CBS Exceeds Revenue Expectations Amid Cord-Cutting Concerns

Leslie Moonves - H 2014
AP Images

Leslie Moonves - H 2014

Nevertheless, CBS shares have been crushed along with the rest of the media conglomerates, and the stock was falling after the closing bell despite solid financial results.

CBS on Thursday reported earning 92 cents per share in the fourth quarter on $3.9 billion revenue, results that met expectations on the bottom line and exceeded them on the top line.

CBS was expected to earn 92 cents per share on $3.79 billion in the quarter.

Advertising revenue grew just 1 percent in the quarter for the company overall, but network ad growth was 8 percent.

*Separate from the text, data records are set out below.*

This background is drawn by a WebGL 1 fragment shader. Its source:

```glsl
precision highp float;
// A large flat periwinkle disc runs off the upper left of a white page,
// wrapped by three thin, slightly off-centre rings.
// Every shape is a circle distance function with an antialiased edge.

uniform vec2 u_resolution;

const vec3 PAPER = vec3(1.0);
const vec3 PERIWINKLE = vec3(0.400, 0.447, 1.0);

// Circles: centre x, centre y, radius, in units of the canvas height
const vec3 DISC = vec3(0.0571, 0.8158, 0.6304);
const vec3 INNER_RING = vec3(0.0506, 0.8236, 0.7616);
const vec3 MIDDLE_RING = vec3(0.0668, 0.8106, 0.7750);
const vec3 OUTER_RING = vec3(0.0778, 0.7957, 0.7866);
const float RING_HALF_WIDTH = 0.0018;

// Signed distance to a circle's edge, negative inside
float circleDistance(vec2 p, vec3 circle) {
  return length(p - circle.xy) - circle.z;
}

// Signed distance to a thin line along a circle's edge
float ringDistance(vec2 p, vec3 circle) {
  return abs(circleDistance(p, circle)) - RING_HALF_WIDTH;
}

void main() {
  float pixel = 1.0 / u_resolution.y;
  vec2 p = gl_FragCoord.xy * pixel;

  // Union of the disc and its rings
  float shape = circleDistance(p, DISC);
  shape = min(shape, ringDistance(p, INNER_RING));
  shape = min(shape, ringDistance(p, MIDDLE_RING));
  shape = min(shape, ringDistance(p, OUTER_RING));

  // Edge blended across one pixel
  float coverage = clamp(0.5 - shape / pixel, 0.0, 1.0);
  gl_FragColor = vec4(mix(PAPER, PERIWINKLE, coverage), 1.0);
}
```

Revenue grew in all four segments, except for local broadcasting.

Wall Street analysts and investors will pore over the CBS numbers looking for clues that the state of the TV industry isn't in the shambles that some think it is in.

The market has been very jittery about cord-cutting and competition from digital streamers such as and Hulu, but CBS is perceived to be at less risk from the phenomenon given its flagship network is broadcast free to consumers.

Nevertheless, CBS shares have been crushed along with the rest of the media conglomerates. They closed 2 percent higher on Thursday but remain 17 percent lower since August, when Wall Street was spooked about cord-cutting. Despite solid results, CBS shares were falling 4 percent in after-hours trading.

CEO Les Moonves began a conference call with analysts by thanking Sumner Redstone and Shari Redstone for his recent promotion to executive chairman, then he stressed that CBS will thrive in an unbundled world just as it has in a bundled world.

"We had a terrific fourth quarter and CBS is now in position to build strong momentum throughout 2016," Moonves said, citing Super Bowl 50 in the current quarter and tons of political spending to come.

In fact, the exec said political spending on advertising ramped up in the fourth quarter, helping the company to post strong results, and he said politics will give CBS "a huge lift" in the third and fourth quarter this year.

After the Iowa and New Hampshire primaries, it remains a wide open race, which means candidates will keep spending money on TV ads. "There is a lot of uncertainty, which is just the way we like it," said Moonves.

The CEO and recently named executive chairman also said retransmission consent and reverse compensation are set to hit $1 billion in revenue in 2016, a year earlier than expected, and should surpass $2 billion by 2020.

The largest segment at CBS is entertainment, and it posted revenue of $2.46 billion, up 9 percent over the same quarter last year.

Cable networks, which consists of Showtime, CBS Sports Network and Smithsonian Networks, saw revenue rise 13 percent to $562 million.

Publishing, consisting of Simon & Schuster, grew revenue by 8 percent to $233 million, with Donald Trump's Crippled America and Stephen King's The Bazaar of Bad Dreams both becoming best-sellers in the quarter.

Local broadcasting revenue was down 8 percent to $719 million, with an 11 percent decline for CBS Television Stations.

Moonves also expressed enthusiasm over a new Star Trek TV show that, after the first episode, will be available only on its digital service, CBS All Access, and he said there will be additional shows exclusive there in the future.

He also raved about the success of Billions, on Showtime, adding: "We own 100 percent of Billions, which has a nice ring to it."

In fact, Moonves said Showtime has "a murderers' row of original programming" that is set to add a new version of Twin Peaks next year.

He also said the scatter market for advertising is stronger than it has been in recent memory, so healthy upfronts are expected as well.

An analyst, in fact, asked Moonves to explain why advertising sales are so good for CBS but not for some competitors. He spoke of TV shows that attract 20 million viewers and compared them to YouTube videos; said that there are indications that digital advertising doesn't deliver the return on investment that broadcast television does; and concluded: "It's still the best bang for your buck."

Moonves said he is considering an ad-free version of CBS All Access that would cost $4 per month more than the current version, but noted that the ad-free version of Hulu "hasn't worked that well."